After a slew of hate messages rocked UC Davis earlier this year, students are responding with artistic expressions of an inclusive and safe campus.
As a Chicano/Latino intern at the Cross Cultural Center (CCC), Johnathen Duran was upset by the hate messages and said he saw an opportunity to respond to them while walking by the MU one day.
“I saw that there were these temporary white walls put up near where the construction was taking place,” he said. “I thought it would be cool to take over one of these walls and create a positive image that would be a reaction to all of the hate that was being spread.”
After getting approval from the campus architect, Duran, an experienced graffiti artist, contacted aerosol paint company Montana Spain who donated 100 spray cans for the project.
Duran then sought help from fellow students in creating a sketch for the mural.
“It was really important to get other students involved in coming up with a sketch because the mural is supposed to reflect a diverse perspective of our campus,” he said. “We want to give an honest portrayal of the campus climate, but with a focus on the positive by reflecting the history of social justice at UC Davis.”
Senior animal science major Alex Vercelli learned about the mural from Duran and said he was eager to be a part of the project.
“Johnathen and I had done some [spray] painting together in the past.

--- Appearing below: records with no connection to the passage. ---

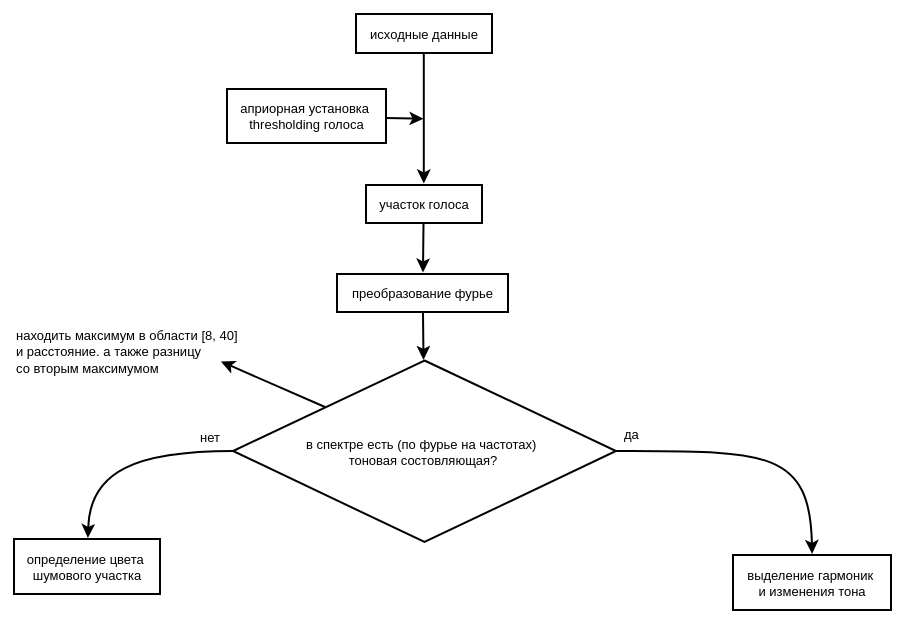
<!DOCTYPE html>
<html lang="ru">
<head>
<meta charset="utf-8">
<title>Блок-схема обработки голоса</title>
<style>
  :root {
    --ink: #000;
    --paper: #fff;
    --stroke: 2px;
  }
  * { box-sizing: border-box; }
  html, body { margin: 0; background: var(--paper); }
  .flowchart {
    position: relative;
    width: 904px;
    height: 624px;
    overflow: hidden;
    background: var(--paper);
    color: var(--ink);
    font: 13px/16px "Liberation Sans", Arial, sans-serif;
    text-align: center;
    white-space: nowrap;
  }
  .connectors { position: absolute; inset: 0; display: block; }
  .connectors .line { fill: none; stroke: var(--ink); stroke-width: var(--stroke); }
  .connectors .arrow { marker-end: url(#arrowhead); }
  .connectors .diamond { fill: var(--paper); stroke: var(--ink); stroke-width: var(--stroke); }
  .node, .decision, .note, .branch { position: absolute; margin: 0; }
  .node, .decision { display: flex; align-items: center; justify-content: center; }
  .node { border: var(--stroke) solid var(--ink); background: var(--paper); padding-top: 2px; }
  .input     { left: 355px; top: 13px;  width: 138px; height: 41px; }
  .threshold { left: 226px; top: 88px;  width: 161px; height: 56px; }
  .segment   { left: 365px; top: 184px; width: 118px; height: 40px; }
  .fourier   { left: 336px; top: 273px; width: 173px; height: 40px; }
  .noise     { left: 13px;  top: 538px; width: 148px; height: 57px; }
  .harmonics { left: 732px; top: 554px; width: 160px; height: 57px; }
  .decision  { left: 233px; top: 362px; width: 380px; height: 182px; }
  .note { left: 16px; top: 328px; text-align: left; line-height: 16.4px; }
  .branch-no  { left: 200px; top: 430px; }
  .branch-yes { left: 624px; top: 427px; }
</style>
</head>
<body>
<main class="flowchart">
  <svg class="connectors" width="904" height="624" viewBox="0 0 904 624" aria-hidden="true">
    <defs>
      <marker id="arrowhead" markerUnits="userSpaceOnUse" markerWidth="15" markerHeight="14" refX="4" refY="7" orient="auto">
        <path d="M0 0L14.5 7L0 14L3.6 7Z"/>
      </marker>
    </defs>
    <polygon class="diamond" points="424.5,360.5 616,451 424.5,542 233,451"/>
    <path class="line arrow" d="M423.8 53V173"/>
    <path class="line arrow" d="M386 118L413 118.5"/>
    <path class="line arrow" d="M423.5 223L423.1 262"/>
    <path class="line arrow" d="M423 312L423.4 349.5"/>
    <path class="line arrow" d="M325 407L230.5 365.7"/>
    <path class="line arrow" d="M233 451C136 451 90 471 88.2 527.5"/>
    <path class="line arrow" d="M616 451C763 451.5 810 448 811.9 543.5"/>
  </svg>

  <div class="node input">исходные данные</div>
  <div class="node threshold"><span>априорная установка&nbsp;<br>thresholding голоса</span></div>
  <div class="node segment">участок голоса</div>
  <div class="node fourier">преобразование фурье</div>
  <div class="decision"><span>в спектре есть (по фурье на частотах)&nbsp;<br>тоновая состовляющая?</span></div>
  <p class="note">находить максимум в области [8, 40]<br>и расстояние. а также разницу<br>со вторым максимумом</p>
  <p class="branch branch-no">нет</p>
  <p class="branch branch-yes">да</p>
  <div class="node noise"><span>определение цвета&nbsp;<br>шумового участка</span></div>
  <div class="node harmonics"><span>выделение гармоник&nbsp;<br>и изменения тона</span></div>
</main>
</body>
</html>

I hadn’t painted in awhile but when he told me about his vision for the mural, I really wanted to help out,” Vercelli said. “Aerosol art often has a negative connotation and I was excited to turn it into a positive expression of our community,”

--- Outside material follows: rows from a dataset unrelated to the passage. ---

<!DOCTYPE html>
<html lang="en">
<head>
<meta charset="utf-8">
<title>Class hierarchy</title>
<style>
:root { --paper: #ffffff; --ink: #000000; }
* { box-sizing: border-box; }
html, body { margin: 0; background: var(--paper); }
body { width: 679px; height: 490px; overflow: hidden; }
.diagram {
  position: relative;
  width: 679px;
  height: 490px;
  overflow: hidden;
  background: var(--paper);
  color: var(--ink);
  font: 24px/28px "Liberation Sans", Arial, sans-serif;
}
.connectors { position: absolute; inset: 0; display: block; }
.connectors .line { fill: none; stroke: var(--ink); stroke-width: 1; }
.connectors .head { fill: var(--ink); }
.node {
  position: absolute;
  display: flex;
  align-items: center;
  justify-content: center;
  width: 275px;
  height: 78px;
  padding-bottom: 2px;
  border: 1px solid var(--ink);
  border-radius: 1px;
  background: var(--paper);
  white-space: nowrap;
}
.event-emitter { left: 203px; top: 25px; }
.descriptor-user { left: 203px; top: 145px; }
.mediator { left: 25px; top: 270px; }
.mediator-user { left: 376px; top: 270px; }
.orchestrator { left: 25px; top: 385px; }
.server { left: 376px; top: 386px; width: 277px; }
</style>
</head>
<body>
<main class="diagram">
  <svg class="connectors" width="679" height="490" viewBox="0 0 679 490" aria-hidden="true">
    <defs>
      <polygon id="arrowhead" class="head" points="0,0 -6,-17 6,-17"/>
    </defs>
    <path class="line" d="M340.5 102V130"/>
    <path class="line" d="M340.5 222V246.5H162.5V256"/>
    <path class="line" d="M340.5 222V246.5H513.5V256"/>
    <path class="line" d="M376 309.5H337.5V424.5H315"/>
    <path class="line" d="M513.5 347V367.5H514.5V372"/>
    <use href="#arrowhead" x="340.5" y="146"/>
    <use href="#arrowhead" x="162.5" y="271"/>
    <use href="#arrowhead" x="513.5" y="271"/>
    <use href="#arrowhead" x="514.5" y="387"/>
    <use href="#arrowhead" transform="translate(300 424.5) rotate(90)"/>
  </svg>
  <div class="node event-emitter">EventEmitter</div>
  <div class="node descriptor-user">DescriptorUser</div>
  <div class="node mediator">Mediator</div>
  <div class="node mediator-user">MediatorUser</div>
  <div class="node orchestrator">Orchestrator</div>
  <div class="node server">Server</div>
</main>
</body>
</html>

Construction for the mural will begin on May 24 at the conclusion of Culture Days. Duran said he hopes to finish the mural by the end of next week.
Though the wall being used for the mural is temporary and will be taken down once the MU construction is finished, Duran said it would not be the end of the mural’s presence on campus.
“After the wall is removed, the campus is going to use it at the construction site for the new Student Community Center,” he said. “The idea is to keep it moving around campus.”
Duran also said he hopes to expand the project into a campuswide venture.
“Our university really doesn’t have a lot of public artwork,” he said. “We need more culturally sensitive and diverse images on campus. It would be cool if we could turn this into a campuswide art project.”
As the campus climate intern at the CCC, Nicole Storrow works to plan programs based on current events and climates. She also saw a need for messages of anti-hate and became inspired when discussing an article by activist Lisa Dugan in her Queer Studies class.
“We were discussing a concept called “imagine otherwise,” which was about imagining spaces that are more inclusive and different from ones that we exist in,” she said. “My class discussed doing a similar project at the March 4 protest but I became inspired and ended up changing it a bit.”
Instead, Storrow came up with the concept for a Campus Climate Art Project, also entitled “Imagine Otherwise.”
“The idea is to invite students to submit their ideas of what an inclusive and safe campus looks like by writing or drawing on 5-by-8 notecards,” she said. “The possibilities are endless; students can do any visual representation of their ideas as long as it fits on the notecard.”
Interested students can pick up and submit their notecards at various locations around campus including the CCC and MU info booth by Friday at 5 p.m. Storrow will then display the notecards in the MU Art Lounge next week, starting May 24.
Students who choose not to create their own notecard can also e-mail responses to Storrow at firstname.lastname@example.org if they want their ideas displayed.
“This is a chance for students to anonymously talk about what a safe campus looks like so that we can hopefully work towards creating that,” she said.
ERICA LEE can be reached at email@example.com.